OFFICIALDOM in Pakistan is quite adept at making a bad situation worse simply through incompetence and insensitive behaviour. As reported, while some of the victims of the recent mob attack on Christian homes in Lahore’s Joseph Colony have received compensation, cheques issued to a number of others by the Punjab government have bounced. Understandably, for those affected by the outrage this amounts to rubbing salt into their wounds. While the Punjab accountant general’s office has termed the mishap an “internal issue”, this cannot be a justification to cover up the administration’s inefficiency when dealing with victims of violence. It is not uncommon in Pakistan for victims of terrorism and their families to have to make their way through red tape just to access state compensation. For example, there have been complaints that families affected by Karachi’s Abbas Town blast also faced obstacles before the Sindh government finally issued their cheques.

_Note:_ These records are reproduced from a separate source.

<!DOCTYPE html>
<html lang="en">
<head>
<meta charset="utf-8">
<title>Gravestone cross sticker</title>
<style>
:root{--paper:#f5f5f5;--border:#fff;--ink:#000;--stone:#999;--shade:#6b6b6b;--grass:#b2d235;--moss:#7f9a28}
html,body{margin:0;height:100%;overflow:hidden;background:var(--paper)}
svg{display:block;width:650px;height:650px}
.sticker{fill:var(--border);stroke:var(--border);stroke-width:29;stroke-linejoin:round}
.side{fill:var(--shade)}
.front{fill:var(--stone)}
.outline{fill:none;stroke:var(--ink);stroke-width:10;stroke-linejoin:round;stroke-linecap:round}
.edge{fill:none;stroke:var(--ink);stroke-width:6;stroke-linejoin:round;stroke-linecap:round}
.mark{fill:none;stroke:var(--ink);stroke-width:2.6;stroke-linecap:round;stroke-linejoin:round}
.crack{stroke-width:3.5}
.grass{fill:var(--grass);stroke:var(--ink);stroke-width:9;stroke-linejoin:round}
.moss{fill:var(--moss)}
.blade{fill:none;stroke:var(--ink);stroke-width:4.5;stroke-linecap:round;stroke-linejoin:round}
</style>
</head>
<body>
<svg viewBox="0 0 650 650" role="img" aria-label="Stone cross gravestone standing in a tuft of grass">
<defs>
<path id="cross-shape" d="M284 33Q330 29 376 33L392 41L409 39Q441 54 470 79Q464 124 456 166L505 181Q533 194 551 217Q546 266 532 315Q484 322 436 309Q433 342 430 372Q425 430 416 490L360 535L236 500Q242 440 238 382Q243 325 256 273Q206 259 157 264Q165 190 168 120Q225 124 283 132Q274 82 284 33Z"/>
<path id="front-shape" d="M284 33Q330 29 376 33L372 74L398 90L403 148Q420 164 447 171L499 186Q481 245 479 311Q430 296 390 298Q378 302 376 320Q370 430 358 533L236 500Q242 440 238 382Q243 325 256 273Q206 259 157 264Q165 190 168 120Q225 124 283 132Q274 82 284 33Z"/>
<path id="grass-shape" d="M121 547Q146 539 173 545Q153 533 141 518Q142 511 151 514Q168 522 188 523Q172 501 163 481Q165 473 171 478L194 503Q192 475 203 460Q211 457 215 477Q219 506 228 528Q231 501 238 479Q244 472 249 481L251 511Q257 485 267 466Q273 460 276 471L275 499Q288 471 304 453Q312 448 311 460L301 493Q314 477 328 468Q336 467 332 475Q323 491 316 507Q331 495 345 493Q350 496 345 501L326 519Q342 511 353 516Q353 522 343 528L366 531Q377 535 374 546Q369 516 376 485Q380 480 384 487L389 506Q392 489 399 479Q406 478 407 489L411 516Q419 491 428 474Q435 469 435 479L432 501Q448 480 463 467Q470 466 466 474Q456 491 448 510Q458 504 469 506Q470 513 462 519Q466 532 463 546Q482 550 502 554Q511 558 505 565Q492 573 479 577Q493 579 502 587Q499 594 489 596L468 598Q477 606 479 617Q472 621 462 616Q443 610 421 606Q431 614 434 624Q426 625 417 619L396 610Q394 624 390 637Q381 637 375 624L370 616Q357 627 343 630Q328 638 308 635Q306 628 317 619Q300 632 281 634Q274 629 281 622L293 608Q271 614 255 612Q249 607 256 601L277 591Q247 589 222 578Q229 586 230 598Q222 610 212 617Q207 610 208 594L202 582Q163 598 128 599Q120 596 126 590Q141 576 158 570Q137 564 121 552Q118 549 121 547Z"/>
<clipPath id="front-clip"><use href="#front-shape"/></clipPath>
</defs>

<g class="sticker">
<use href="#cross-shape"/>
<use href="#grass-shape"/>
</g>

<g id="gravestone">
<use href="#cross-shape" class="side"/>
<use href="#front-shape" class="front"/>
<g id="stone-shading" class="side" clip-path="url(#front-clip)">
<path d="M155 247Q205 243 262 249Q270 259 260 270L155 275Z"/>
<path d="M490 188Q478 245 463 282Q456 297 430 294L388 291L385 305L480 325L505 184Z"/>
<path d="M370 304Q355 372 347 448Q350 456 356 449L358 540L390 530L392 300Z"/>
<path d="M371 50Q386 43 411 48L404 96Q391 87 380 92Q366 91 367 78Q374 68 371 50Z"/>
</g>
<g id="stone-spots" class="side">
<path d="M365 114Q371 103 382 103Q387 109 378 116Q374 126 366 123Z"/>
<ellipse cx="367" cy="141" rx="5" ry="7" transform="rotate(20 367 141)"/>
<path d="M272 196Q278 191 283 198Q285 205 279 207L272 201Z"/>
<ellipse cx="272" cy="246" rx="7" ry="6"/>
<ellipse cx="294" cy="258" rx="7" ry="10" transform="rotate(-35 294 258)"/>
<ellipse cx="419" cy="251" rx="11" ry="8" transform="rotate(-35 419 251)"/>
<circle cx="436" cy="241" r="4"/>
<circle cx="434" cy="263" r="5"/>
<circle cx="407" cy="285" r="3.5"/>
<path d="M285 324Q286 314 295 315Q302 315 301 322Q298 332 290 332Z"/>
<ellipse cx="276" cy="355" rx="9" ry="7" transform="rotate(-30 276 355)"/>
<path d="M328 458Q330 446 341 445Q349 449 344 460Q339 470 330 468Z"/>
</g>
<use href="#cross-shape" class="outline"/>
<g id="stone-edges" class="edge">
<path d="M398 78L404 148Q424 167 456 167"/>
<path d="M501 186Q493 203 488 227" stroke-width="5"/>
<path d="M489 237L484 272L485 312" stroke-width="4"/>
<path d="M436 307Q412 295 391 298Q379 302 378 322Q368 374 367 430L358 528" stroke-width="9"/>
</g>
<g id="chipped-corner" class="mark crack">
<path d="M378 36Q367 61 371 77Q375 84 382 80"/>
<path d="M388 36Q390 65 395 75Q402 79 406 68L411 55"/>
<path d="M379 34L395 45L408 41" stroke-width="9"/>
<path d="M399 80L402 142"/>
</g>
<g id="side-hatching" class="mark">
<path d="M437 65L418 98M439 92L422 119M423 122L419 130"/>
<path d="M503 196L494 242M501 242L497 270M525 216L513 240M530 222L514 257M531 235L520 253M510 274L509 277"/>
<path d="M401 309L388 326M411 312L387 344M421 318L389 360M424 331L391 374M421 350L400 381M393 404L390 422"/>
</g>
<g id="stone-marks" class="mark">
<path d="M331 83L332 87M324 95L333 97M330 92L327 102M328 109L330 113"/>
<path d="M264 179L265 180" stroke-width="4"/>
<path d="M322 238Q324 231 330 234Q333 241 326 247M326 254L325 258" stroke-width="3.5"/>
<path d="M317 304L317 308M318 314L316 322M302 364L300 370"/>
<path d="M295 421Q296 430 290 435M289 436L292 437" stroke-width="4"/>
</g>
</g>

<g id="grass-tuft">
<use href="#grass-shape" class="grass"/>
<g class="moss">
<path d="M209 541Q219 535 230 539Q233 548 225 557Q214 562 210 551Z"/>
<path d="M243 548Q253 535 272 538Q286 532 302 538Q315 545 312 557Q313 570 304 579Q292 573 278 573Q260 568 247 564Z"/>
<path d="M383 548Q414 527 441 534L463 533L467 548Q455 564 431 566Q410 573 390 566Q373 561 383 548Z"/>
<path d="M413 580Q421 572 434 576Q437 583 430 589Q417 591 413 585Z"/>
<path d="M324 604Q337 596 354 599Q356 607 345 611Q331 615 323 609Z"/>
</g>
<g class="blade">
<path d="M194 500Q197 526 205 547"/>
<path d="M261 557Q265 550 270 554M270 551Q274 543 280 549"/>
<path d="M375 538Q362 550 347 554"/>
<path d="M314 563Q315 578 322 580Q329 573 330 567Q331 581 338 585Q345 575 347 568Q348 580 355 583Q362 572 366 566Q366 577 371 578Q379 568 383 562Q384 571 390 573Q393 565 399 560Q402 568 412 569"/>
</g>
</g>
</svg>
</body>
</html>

After having their houses ransacked by a frenzied crowd, as in the Joseph Colony incident, or losing loved ones to a terrorist bombing, as in the Abbas Town tragedy, victims’ families are in a state of shock and depression. The last thing they need is for their rightful compensation to be delayed due to bureaucratic bungling. The Punjab administra-tion should have made sure funds were in the bank before writing the cheques. The core issue remains the state’s lack of empathy for victims of violence, while corruption within the government machinery continues to be a major problem. The state has failed the people by not protecting their lives and property. At least it can try and heal the wounds by making sure funds are disbursed to victims in a respectable manner and within a reasonable time frame.